State and federal authorities in the United States of America (USA) have estimated that the clean-up exercise following the deadly wildfires that have impacted California will cost at least USD3 billion to simply clear debris, making this year’s wildfire season the most destructive and deadly on record in California. Earlier this month the California Department of Forestry and Fire Protection (Cal Fire) and the National Interagency Fire Center (NIFC) reported that a total of 8,434 fires have been burning across an area of 1,890,438 acres (765,033 ha).
- This year’s wildfire season has been the most destructive and deadly on record in California with reports of 8,434 fires burning across an area of 1,890,438 acres;
- The disaster relief effort has resulted in a significant uplift in hotel demand in wildfire-affected areas of California, according to new data from STR;
- It specifically highlights Butte County and the Oxnard/Ventura submarket for their levels of year-on-year demand growth in Nov-2018.
In mid-Jul-2018 to Aug-2018, a series of large wildfires erupted across California, mostly in the northern part of the state, including the destructive Carr Fire and the Mendocino Complex Fire. On 04-Aug-2018, a national disaster was declared in Northern California, due to the extensive wildfires burning there.
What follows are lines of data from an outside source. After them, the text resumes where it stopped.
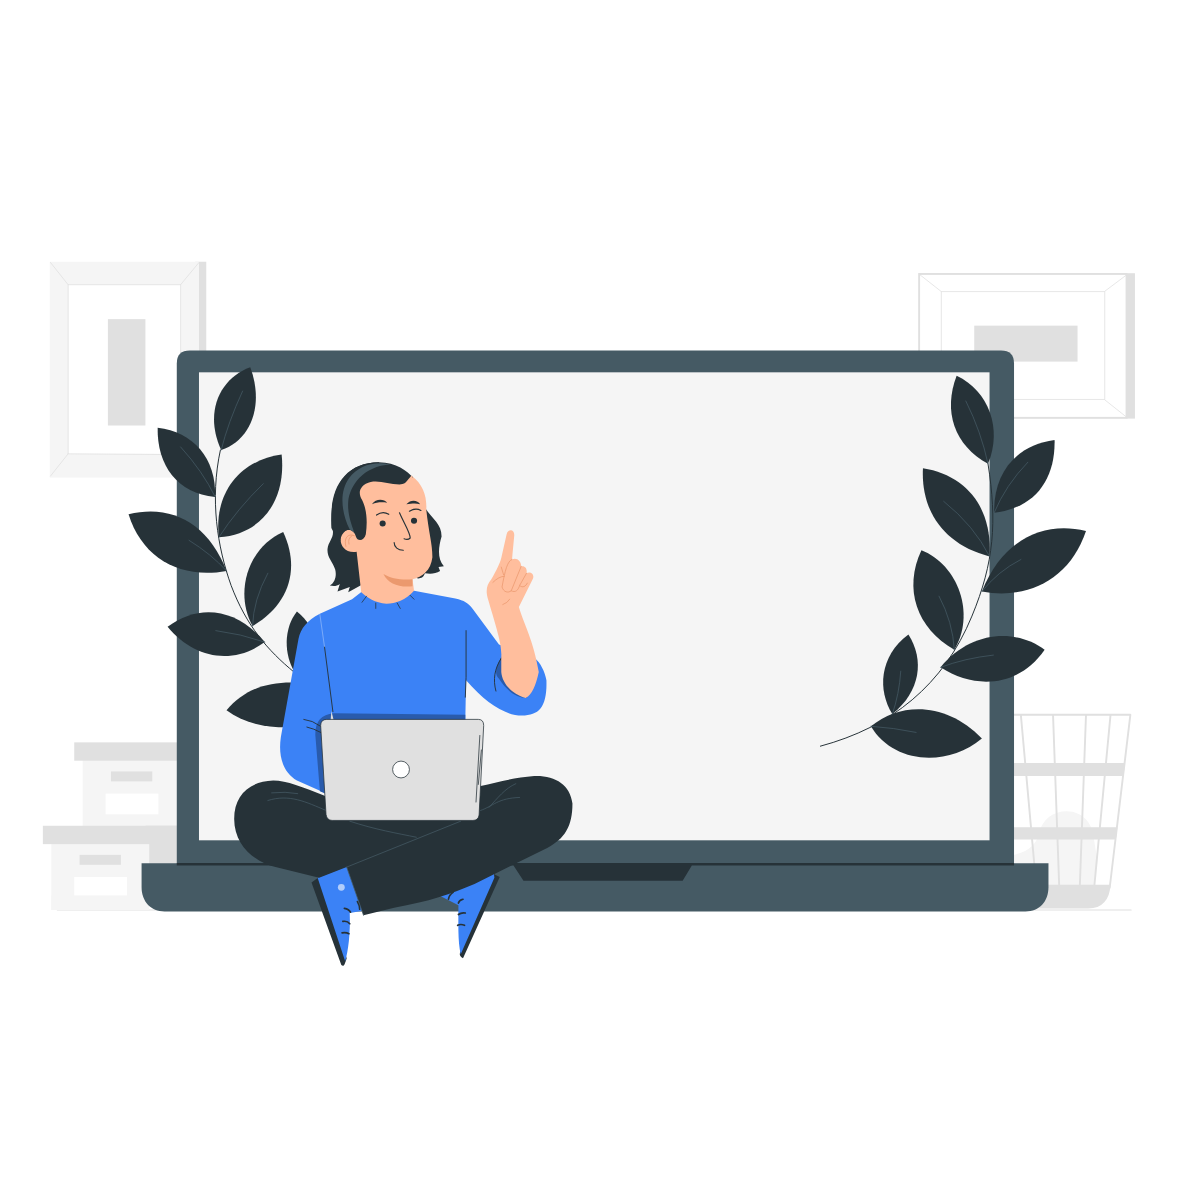
<!DOCTYPE html>
<html lang="en">
<head>
<meta charset="utf-8">
<title>Working online illustration</title>
<style>
:root{
  --paper:#ffffff; --mist:#f5f5f5; --fog:#e0e0e0; --slate:#455a64; --ink:#263238;
  --blue:#3b82f6; --blue-shade:#295bac; --blue-light:#b1cdfb; --skin:#ffbe9d; --skin-shade:#eb996e;
}
html,body{margin:0;padding:0;background:var(--paper)}
body{width:1200px;height:1200px;overflow:hidden}
svg{display:block;width:1200px;height:1200px}
.paper{fill:var(--paper)} .mist{fill:var(--mist)} .fog{fill:var(--fog)}
.slate{fill:var(--slate)} .ink{fill:var(--ink)} .blue{fill:var(--blue)}
.blue-shade{fill:var(--blue-shade)} .skin{fill:var(--skin)} .skin-shade{fill:var(--skin-shade)}
.line{fill:none;stroke-linecap:round;stroke-linejoin:round}
.fog-line{stroke:var(--fog)} .ink-line{stroke:var(--ink)} .slate-line{stroke:var(--slate)} .skin-line{stroke:var(--skin-shade)}
</style>
</head>
<body>
<svg viewBox="0 0 1568 1568" role="img" aria-label="Person with a laptop sitting cross-legged in front of a giant laptop framed by leafy branches">
  <defs>
    <g id="storage-box">
      <rect class="mist" x="11" y="20" width="128" height="90"/>
      <rect class="fog" width="180" height="24"/>
      <rect class="fog" x="48" y="38" width="54" height="13"/>
      <rect class="paper" x="41" y="67" width="69" height="27"/>
    </g>
  </defs>

  <g id="wall-frames">
    <g id="portrait-frame">
      <rect class="fog" x="255" y="342" width="14.500" height="282"/>
      <rect class="mist" x="65" y="342" width="195" height="282"/>
      <rect class="paper" x="89.500" y="372" width="146.500" height="221"/>
      <rect class="fog" x="141" y="417" width="49" height="139"/>
      <path class="line fog-line" d="M66 343 89 372H236L260 343M66 622 89 593V372M89 593 236 594V372"/>
    </g>
    <g id="landscape-frame">
      <rect class="fog" x="1472" y="357" width="11" height="190"/>
      <rect class="paper" x="1201" y="358" width="271" height="188" stroke="var(--fog)" stroke-width="2.500"/>
      <path class="line fog-line" d="M1202 359 1230 381H1443L1471 360M1230 381V522H1443L1472 545M1443.500 381V522"/>
      <rect class="fog" x="1273" y="425.500" width="135" height="47"/>
    </g>
  </g>

  <g id="floor-props">
    <path class="line fog-line" stroke-width="1.500" d="M75 1189H1478"/>
    <use href="#storage-box" x="97" y="970"/>
    <path class="fog" d="M190 1079H240V1140H196Z"/>
    <use href="#storage-box" x="56" y="1079"/>
    <rect class="mist" x="67" y="1170" width="119" height="19"/>
    <g id="waste-basket">
      <path class="mist" d="M1310 1119C1340 1117 1354 1105 1357 1090 1362 1070 1376 1060 1394 1060 1414 1060 1428 1076 1429 1094L1434 1125 1430 1157H1310Z"/>
      <path class="line fog-line" stroke-width="2.500" d="M1300 934H1477L1450 1160M1334 935 1354 1157M1376 935 1384 1157M1419 935 1411 1157M1451 935 1430 1157"/>
      <path class="fog" d="M1300 997H1470L1468 1014H1300ZM1300 1081H1460L1458 1097H1300ZM1330 1156H1451C1450 1176 1440 1187 1422 1187H1330Z"/>
    </g>
  </g>

  <g id="giant-laptop">
    <path class="slate" d="M231 1132V475Q231 458 248 458H1308Q1325 458 1325 475V1132Z"/>
    <rect class="mist" x="260" y="486.500" width="1033" height="611.500"/>
    <path class="slate" d="M185 1128H1370V1159C1370 1178 1358 1191 1340 1191H215C197 1191 185 1178 185 1159Z"/>
    <path class="ink" d="M231 1127.500H1325V1131H904L892 1151H684L671 1131H231Z"/>
  </g>

  <g id="left-branch">
    <path class="line ink-line" stroke-width="1.300" d="M288 588C274 652 284 715 302 765 322 818 350 850 384 878"/>
    <g class="ink">
      <path d="M327 480C288 494 266 538 289 588 329 575 345 528 327 480Z"/>
      <path d="M206 559C252 564 283 599 281 649.500 232 645 205 608 206 559Z"/>
      <path d="M368 594C315 601 279 643 286 702 345 698 374 650 368 594Z"/>
      <path d="M168 672C224 658 272 684 296 746 236 757 186 730 168 672Z"/>
      <path d="M370 695C326 714 305 772 330 818 377 791 393 744 370 695Z"/>
      <path d="M219 819C260 788 310 795 346 839 303 870 253 860 219 819Z"/>
      <path d="M388 799C371 820 370 855 386 880L410 890C424 860 415 820 388 799Z"/>
      <path d="M296 928C320 900 350 890 390 892V950C350 952 320 946 296 928Z"/>
    </g>
    <path class="line slate-line" d="M289 588Q298 552 317 511M281 649Q265 616 236 584M286 702Q310 665 344 632M296 746Q276 724 247 706M330 818Q331 784 350 749M346 839Q314 828 282 824"/>
  </g>

  <g id="right-branch">
    <path class="line ink-line" stroke-width="1.300" d="M1291 606C1303 682 1299 735 1270 805 1233 895 1165 950 1072 975"/>
    <g class="ink">
      <path d="M1250 491C1292 511 1310 560 1291 606 1247 582 1232 538 1250 491Z"/>
      <path d="M1378 575C1330 581 1298 616 1299 670 1351 664 1379 628 1378 575Z"/>
      <path d="M1206 612C1263 621 1297 664 1293 727 1234 712 1203 668 1206 612Z"/>
      <path d="M1419 694C1362 680 1309 707 1283 773 1343 784 1398 757 1419 694Z"/>
      <path d="M1204 719C1252 738 1275 802 1247 849 1198 821 1180 770 1204 719Z"/>
      <path d="M1365 849C1328 821 1268 824 1229 872 1275 902 1332 897 1365 849Z"/>
      <path d="M1187 829C1208 862 1203 903 1166 933 1147 903 1148 858 1187 829Z"/>
      <path d="M1283 965C1238 918 1178 916 1138 949 1167 998 1237 1003 1283 965Z"/>
    </g>
    <path class="line slate-line" d="M1291 606Q1282 564 1262 524M1299 670Q1314 634 1343 604M1293 727Q1273 687 1233 655M1283 773Q1303 747 1334 731M1247 849Q1245 813 1227 779M1229 872Q1261 860 1298 856M1166 933Q1175 907 1177 877M1138 949Q1168 951 1197 957"/>
  </g>

  <g id="person">
    <g id="back-hair" class="ink">
      <path d="M433 690C430 640 450 604 495 604L520 650 480 760 471 765 455 774 457 767 441 773 444 763C440 766 436 766 431 765 438 761 440 752 438 744 434 733 427 728 428 717 429 708 436 703 435 694Z"/>
      <path d="M555 663C565 679 577 684 577 701 573 715 571 729 580 740L573 741 575 746C569 750 562 750 555 749 554 755 547 757 544 755L540 700Z"/>
    </g>

    <g id="sweater">
      <path class="blue" d="M473 773 460 783 418 802C401 811 393 821 390 835L367 963C363 990 371 1010 388 1020L424 1036 440 941H608L609 889C635 919 660 935 682 935 705 935 715 923 714 889 712 877 706 866 699 860L652 842 618 796C611 787 607 785 595 782L541 772 507 782Z"/>
      <path class="blue-shade" d="M418 1034 412 960C412 942 420 934 436 932L608 934V942H432L428 1038ZM656 857C647 873 646 881 652 887 663 904 676 912 688 912L694 900 662 870Z"/>
      <path class="line ink-line" stroke-width="1.200" d="M424 845 435 930M609 824 609 885 608 911M655 860C646 874 644 888 648 903M397 940Q408 941 419 949M401 950Q410 952 419 957"/>
      <path class="line" stroke="var(--blue-light)" stroke-width=".7" d="M418 803 424 845"/>
      <path class="fog" d="M433 929 432 941H436Z"/>
    </g>

    <g id="head">
      <path class="skin" d="M538 622C553 633 558 649 557 666 560 695 565 710 565 728 563 745 552 754 539 757L541 772C530 784 517 789 505 789 490 788 480 781 472 774L466 721C452 723 445 714 445 705 447 693 457 688 466 695L466 640 480 626Z"/>
      <path class="skin-shade" d="M501 750C511 756 523 758 539 757V766C522 768 507 763 501 750Z"/>
      <path class="ink" d="M434 684C429 640 450 604 495 604 518 604 532 616 540 624 533 624 534 633 522 633 506 633 492 625 478 632 468 638 469 647 473 653 480 667 480 684 478 698 476 707 467 708 465 701 463 694 459 691 452 693 446 696 444 701 445 708L438 700Z"/>
      <path class="slate" d="M510 607C475 609 457 634 455 656 454 672 459 684 463 696L457 692C446 670 443 643 456 625 468 608 490 602 510 607Z"/>
      <path class="skin" d="M538 621 527 634 546 642Z"/>
      <path class="line skin-line" d="M463 700C454 696 449 704 452 714M456 711Q454 703 460 700"/>
      <g id="face">
        <path class="ink" d="M486 659C491 651 502 652 506 657 499 656 493 656 486 659ZM531 659C537 652 546 654 549 659 543 657 538 658 531 659Z"/>
        <path class="line ink-line" stroke-width="1.500" d="M492 673Q500 667 508 672M535 668Q543 663 550 667M522 670C528 684 536 696 536 703Q533 706 528 704M515 709C515 715 520 719 527 719"/>
        <circle class="ink" cx="500" cy="684" r="4"/>
        <circle class="ink" cx="541" cy="680.500" r="4"/>
      </g>
      <path class="line ink-line" d="M479 779 473 787M491 788V795M519 788 523 795M536 778 541 783"/>
    </g>

    <g id="raised-hand">
      <path class="skin" d="M655 858C656 842 649 822 638 784 634 772 636 764 642 757 649 744 653 737 655 729L662 698C664 691 672 691 672 699L669 731C675 728 681 733 681 740 687 739 689 744 688 749 694 746 699 751 696 757L678 793C684 814 697 836 704 878 700 896 695 908 687 912 670 908 656 893 655 878Z"/>
      <path class="line skin-line" d="M669 731C663 733 660 745 656 767 658 774 664 775 668 772L681 740M668 772C674 775 677 771 679 765L688 749M679 765C683 769 687 766 689 762M655 741 658 751M644 761Q652 753 659 753M657 790Q663 788 666 783"/>
    </g>

    <g id="shoes">
      <path class="ink" d="M407 1153 417 1146 453 1252C450 1262 449 1263 446 1261ZM645 1142 653 1146 605 1252C602 1251 600 1248 601 1245Z"/>
      <path class="blue" d="M415 1147 456 1131 474 1190 457 1193C458 1220 455 1243 451 1256ZM572 1169 610 1145 645 1138 646 1147 602 1247C598 1230 599 1205 599 1183Z"/>
      <circle cx="446" cy="1159.500" r="4.500" fill="var(--blue-light)"/>
      <circle cx="614" cy="1150" r="4.500" fill="var(--blue-light)"/>
      <path class="line ink-line" stroke-width="2.200" d="M450 1187Q456 1188 458 1192M448 1204Q454 1203 457 1207M447 1219Q452 1218 456 1220M467 1178Q470 1183 470 1188M586 1175Q587 1169 592 1166M599 1180Q600 1176 605 1175M599 1195Q603 1192 608 1193M598 1209Q602 1207 607 1209"/>
    </g>

    <g id="trousers">
      <path class="ink" d="M425 1040C395 1029 375 1020 357 1020 325 1021 306 1040 306 1070 306 1105 334 1127 360 1133L417 1147 453 1133 475 1196 515 1186C560 1178 590 1168 620 1155L715 1108C738 1096 748 1080 748 1050 745 1025 725 1013 698 1014 672 1016 650 1022 628 1027L600 1060Z"/>
      <path class="line slate-line" d="M453 1133 602 1073M453 1133 475 1196M457 1073C490 1084 520 1089 544 1094M350 1046C378 1037 400 1048 426 1059M355 1036Q373 1034 389 1037M628 1059C645 1053 650 1043 679 1042M639 1055C650 1043 660 1030 674 1024"/>
    </g>

    <g id="small-laptop">
      <path class="fog" stroke="var(--ink)" d="M427 940H625Q632 940 632 948L626 1065Q625 1072 618 1072H434Q427 1072 426 1064L419 948Q419 940 427 940Z"/>
      <path class="line ink-line" d="M627 961 622 1048M629 980 625 1025"/>
      <circle class="paper" cx="524" cy="1005.500" r="11" stroke="var(--ink)"/>
    </g>
  </g>
</svg>
</body>
</html>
In Nov-2018, strong winds caused another round of large, destructive fires to erupt across the state. This new batch of wildfires included the Woolsey Fire and the Camp Fire, the latter of which killed at least 85 people and destroyed more than 18,000 structures, becoming both California’s deadliest and most destructive wildfire on record.
The insurance industry is bracing for payouts exceeding last year’s record USD11.8 billion payments to Northern California fire victims and prompt insurers to raise premiums or decline to sell policies entirely to homes in high-risk areas across the State.
The disaster relief effort has resulted in a significant uplift in hotel demand in wildfire-affected areas of California, specifically Butte County and the Oxnard/Ventura submarket, according to new data from STR’s Consulting & Analytics office. “The hotel performance impact has been stronger in the areas around the Camp Fire, and that is largely due to market structure,” explains Hannah Smith, a consultant at the benchmarking specialist.
“Butte County, and the surrounding counties affected by the Camp Fire, account for just 94 hotels and 4,810 rooms. Roughly 75% of that supply is classified in the midscale or economy segments, which are much more likely to accommodate longer-term, disaster-related demand. For comparison, the Oxnard/Ventura submarket and its surrounding areas comprise 40,950 rooms across 420 hotels. Only 28% of that supply is in those midscale and economy classes, while more than 45% is classified as upper upscale or luxury,” she says.
STR’s data shows that from 7-27-Nov-2018, Butte County reported a +43.3% increase in demand (room nights sold) when compared with the same days in 2017. As a result, occupancy jumped to 85.6%, and average daily rate (ADR) grew to USD102.49. The county’s peak demand increase occurred on 25-Nov-2018, highlights STR, as demand grew +120.1% year over year on the Sunday that followed Thanksgiving.
The hotel performance impact during the first week of the Woolsey Fire was more widespread across the region, notes STR. During the second week of the wildfire, however, the impact became most concentrated in the Oxford/Ventura submarket, it says. From 7-23-Nov-2018, a +12.4% lift in demand pushed a +12.4% increase in occupancy to 81.9% and an +8.0% lift in ADR to USD145.05. During the same time period, noticeable demand increases were also seen in other STR submarkets such as Santa Monica/Marina Del Rey (+9.3%), Los Angeles North (+8.9%) and Hollywood/Beverly Hills (+3.6%).